Records excerpted from a collection:
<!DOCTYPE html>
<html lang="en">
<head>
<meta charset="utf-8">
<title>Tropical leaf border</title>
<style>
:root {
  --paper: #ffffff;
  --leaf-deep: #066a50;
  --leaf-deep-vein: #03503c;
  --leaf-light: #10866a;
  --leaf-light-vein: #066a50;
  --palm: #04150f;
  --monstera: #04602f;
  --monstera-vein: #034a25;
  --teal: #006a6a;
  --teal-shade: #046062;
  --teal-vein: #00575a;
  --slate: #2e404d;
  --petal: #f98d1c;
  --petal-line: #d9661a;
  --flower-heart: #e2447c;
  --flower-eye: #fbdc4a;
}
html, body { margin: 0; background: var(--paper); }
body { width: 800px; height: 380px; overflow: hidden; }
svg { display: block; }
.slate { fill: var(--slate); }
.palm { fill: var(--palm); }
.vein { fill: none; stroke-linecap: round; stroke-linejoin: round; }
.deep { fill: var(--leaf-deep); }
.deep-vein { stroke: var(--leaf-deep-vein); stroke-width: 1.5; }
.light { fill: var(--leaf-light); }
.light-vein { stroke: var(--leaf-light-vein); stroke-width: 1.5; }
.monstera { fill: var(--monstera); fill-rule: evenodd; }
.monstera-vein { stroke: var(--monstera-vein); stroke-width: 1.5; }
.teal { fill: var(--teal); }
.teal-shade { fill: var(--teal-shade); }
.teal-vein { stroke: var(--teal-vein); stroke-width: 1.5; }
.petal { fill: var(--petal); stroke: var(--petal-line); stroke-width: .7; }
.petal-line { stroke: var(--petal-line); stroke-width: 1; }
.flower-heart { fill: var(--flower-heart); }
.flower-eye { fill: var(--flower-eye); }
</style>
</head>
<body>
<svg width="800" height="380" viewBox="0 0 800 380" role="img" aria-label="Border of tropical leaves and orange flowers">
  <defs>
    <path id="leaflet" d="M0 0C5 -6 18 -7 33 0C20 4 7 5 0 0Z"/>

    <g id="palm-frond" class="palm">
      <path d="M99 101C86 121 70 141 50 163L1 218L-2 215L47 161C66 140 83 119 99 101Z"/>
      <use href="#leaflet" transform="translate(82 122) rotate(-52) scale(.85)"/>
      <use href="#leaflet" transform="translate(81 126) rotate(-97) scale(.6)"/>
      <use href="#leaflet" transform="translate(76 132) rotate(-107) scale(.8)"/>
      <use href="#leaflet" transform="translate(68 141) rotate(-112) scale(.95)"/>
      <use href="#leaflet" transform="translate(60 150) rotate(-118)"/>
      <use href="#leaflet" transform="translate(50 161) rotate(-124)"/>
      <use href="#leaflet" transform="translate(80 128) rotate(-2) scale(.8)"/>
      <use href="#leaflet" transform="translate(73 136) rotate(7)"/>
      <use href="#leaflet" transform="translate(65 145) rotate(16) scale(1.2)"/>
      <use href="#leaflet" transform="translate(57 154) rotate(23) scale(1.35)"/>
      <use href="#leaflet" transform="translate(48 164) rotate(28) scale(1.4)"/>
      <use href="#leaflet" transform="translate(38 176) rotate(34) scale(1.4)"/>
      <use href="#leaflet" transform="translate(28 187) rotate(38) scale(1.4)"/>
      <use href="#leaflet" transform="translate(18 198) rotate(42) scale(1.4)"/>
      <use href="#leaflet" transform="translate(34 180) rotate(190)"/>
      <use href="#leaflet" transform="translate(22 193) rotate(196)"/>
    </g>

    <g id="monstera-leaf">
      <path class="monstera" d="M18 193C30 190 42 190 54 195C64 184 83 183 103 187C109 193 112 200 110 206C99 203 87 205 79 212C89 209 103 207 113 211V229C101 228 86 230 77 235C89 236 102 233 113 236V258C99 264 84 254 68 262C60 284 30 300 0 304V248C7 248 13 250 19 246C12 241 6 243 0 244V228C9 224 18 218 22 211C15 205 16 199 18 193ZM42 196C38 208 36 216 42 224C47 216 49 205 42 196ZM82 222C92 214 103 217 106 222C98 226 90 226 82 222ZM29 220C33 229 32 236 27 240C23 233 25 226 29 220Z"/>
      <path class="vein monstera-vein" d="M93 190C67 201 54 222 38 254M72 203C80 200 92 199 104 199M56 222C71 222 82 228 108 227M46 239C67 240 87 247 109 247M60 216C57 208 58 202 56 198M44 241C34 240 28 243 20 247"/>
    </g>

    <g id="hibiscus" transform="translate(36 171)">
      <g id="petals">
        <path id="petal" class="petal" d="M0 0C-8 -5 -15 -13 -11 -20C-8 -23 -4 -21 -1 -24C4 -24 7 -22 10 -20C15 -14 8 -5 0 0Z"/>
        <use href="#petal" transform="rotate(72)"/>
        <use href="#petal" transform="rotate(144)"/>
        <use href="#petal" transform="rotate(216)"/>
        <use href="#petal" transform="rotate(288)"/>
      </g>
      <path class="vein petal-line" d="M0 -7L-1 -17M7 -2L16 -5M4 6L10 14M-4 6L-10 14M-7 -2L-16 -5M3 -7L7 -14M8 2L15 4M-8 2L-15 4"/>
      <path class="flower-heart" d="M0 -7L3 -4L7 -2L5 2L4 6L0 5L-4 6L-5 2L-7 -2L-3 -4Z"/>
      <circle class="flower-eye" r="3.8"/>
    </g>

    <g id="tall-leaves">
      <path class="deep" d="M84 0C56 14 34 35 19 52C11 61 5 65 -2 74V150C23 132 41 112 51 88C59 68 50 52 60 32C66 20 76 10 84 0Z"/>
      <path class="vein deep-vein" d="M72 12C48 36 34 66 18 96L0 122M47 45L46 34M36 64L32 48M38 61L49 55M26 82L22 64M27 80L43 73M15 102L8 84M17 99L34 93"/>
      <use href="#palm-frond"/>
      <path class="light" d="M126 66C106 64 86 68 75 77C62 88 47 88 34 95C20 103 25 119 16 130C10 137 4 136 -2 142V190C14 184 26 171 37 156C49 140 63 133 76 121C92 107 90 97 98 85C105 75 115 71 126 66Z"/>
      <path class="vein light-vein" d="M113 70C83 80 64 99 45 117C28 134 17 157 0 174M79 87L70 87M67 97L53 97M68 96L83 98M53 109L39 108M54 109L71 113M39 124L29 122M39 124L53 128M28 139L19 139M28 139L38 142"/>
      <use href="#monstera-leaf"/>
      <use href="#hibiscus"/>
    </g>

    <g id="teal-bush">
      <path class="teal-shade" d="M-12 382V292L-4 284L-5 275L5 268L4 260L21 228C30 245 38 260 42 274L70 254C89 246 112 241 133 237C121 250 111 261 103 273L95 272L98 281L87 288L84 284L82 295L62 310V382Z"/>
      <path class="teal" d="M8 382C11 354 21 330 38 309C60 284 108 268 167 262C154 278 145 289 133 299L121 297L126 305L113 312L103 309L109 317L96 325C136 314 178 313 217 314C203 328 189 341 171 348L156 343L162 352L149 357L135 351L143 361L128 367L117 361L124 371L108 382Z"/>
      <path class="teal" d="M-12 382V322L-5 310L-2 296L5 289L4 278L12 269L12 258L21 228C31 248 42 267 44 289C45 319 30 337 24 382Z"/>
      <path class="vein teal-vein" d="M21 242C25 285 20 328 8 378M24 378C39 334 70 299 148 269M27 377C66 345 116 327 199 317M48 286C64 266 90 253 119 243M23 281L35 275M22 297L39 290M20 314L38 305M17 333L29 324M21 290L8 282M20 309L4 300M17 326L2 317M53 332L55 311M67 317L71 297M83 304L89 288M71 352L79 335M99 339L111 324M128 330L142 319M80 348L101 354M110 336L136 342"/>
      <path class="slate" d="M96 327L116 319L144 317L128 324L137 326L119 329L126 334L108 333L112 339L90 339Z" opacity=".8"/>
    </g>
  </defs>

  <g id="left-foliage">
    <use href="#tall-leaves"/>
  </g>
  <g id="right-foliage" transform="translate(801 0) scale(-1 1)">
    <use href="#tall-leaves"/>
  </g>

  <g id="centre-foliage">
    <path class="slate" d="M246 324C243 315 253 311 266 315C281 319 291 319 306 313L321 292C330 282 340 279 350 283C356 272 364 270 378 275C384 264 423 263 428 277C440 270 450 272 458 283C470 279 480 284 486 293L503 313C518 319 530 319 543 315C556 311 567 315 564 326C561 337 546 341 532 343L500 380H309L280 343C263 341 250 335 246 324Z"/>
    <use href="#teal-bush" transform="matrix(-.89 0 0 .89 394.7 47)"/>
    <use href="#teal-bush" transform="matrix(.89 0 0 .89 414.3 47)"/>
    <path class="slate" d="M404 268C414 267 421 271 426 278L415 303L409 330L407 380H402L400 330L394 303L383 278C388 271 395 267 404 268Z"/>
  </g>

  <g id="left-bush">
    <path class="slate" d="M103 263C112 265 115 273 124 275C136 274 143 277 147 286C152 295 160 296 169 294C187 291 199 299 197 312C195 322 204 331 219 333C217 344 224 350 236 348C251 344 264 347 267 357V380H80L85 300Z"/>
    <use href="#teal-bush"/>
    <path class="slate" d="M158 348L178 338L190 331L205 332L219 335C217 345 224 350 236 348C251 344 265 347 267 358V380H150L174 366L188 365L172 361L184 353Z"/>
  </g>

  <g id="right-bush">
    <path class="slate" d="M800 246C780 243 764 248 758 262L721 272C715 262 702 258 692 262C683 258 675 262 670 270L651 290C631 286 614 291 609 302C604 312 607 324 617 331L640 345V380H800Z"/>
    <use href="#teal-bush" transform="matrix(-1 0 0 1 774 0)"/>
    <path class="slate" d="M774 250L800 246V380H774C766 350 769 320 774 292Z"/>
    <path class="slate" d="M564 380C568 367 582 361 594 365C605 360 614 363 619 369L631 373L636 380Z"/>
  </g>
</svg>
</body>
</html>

Exercise aim ::
Collect each line of the entries that has the word "body", copying it in full.

Answer below ::
html, body { margin: 0; background: var(--paper); }
body { width: 800px; height: 380px; overflow: hidden; }
<body>
</body>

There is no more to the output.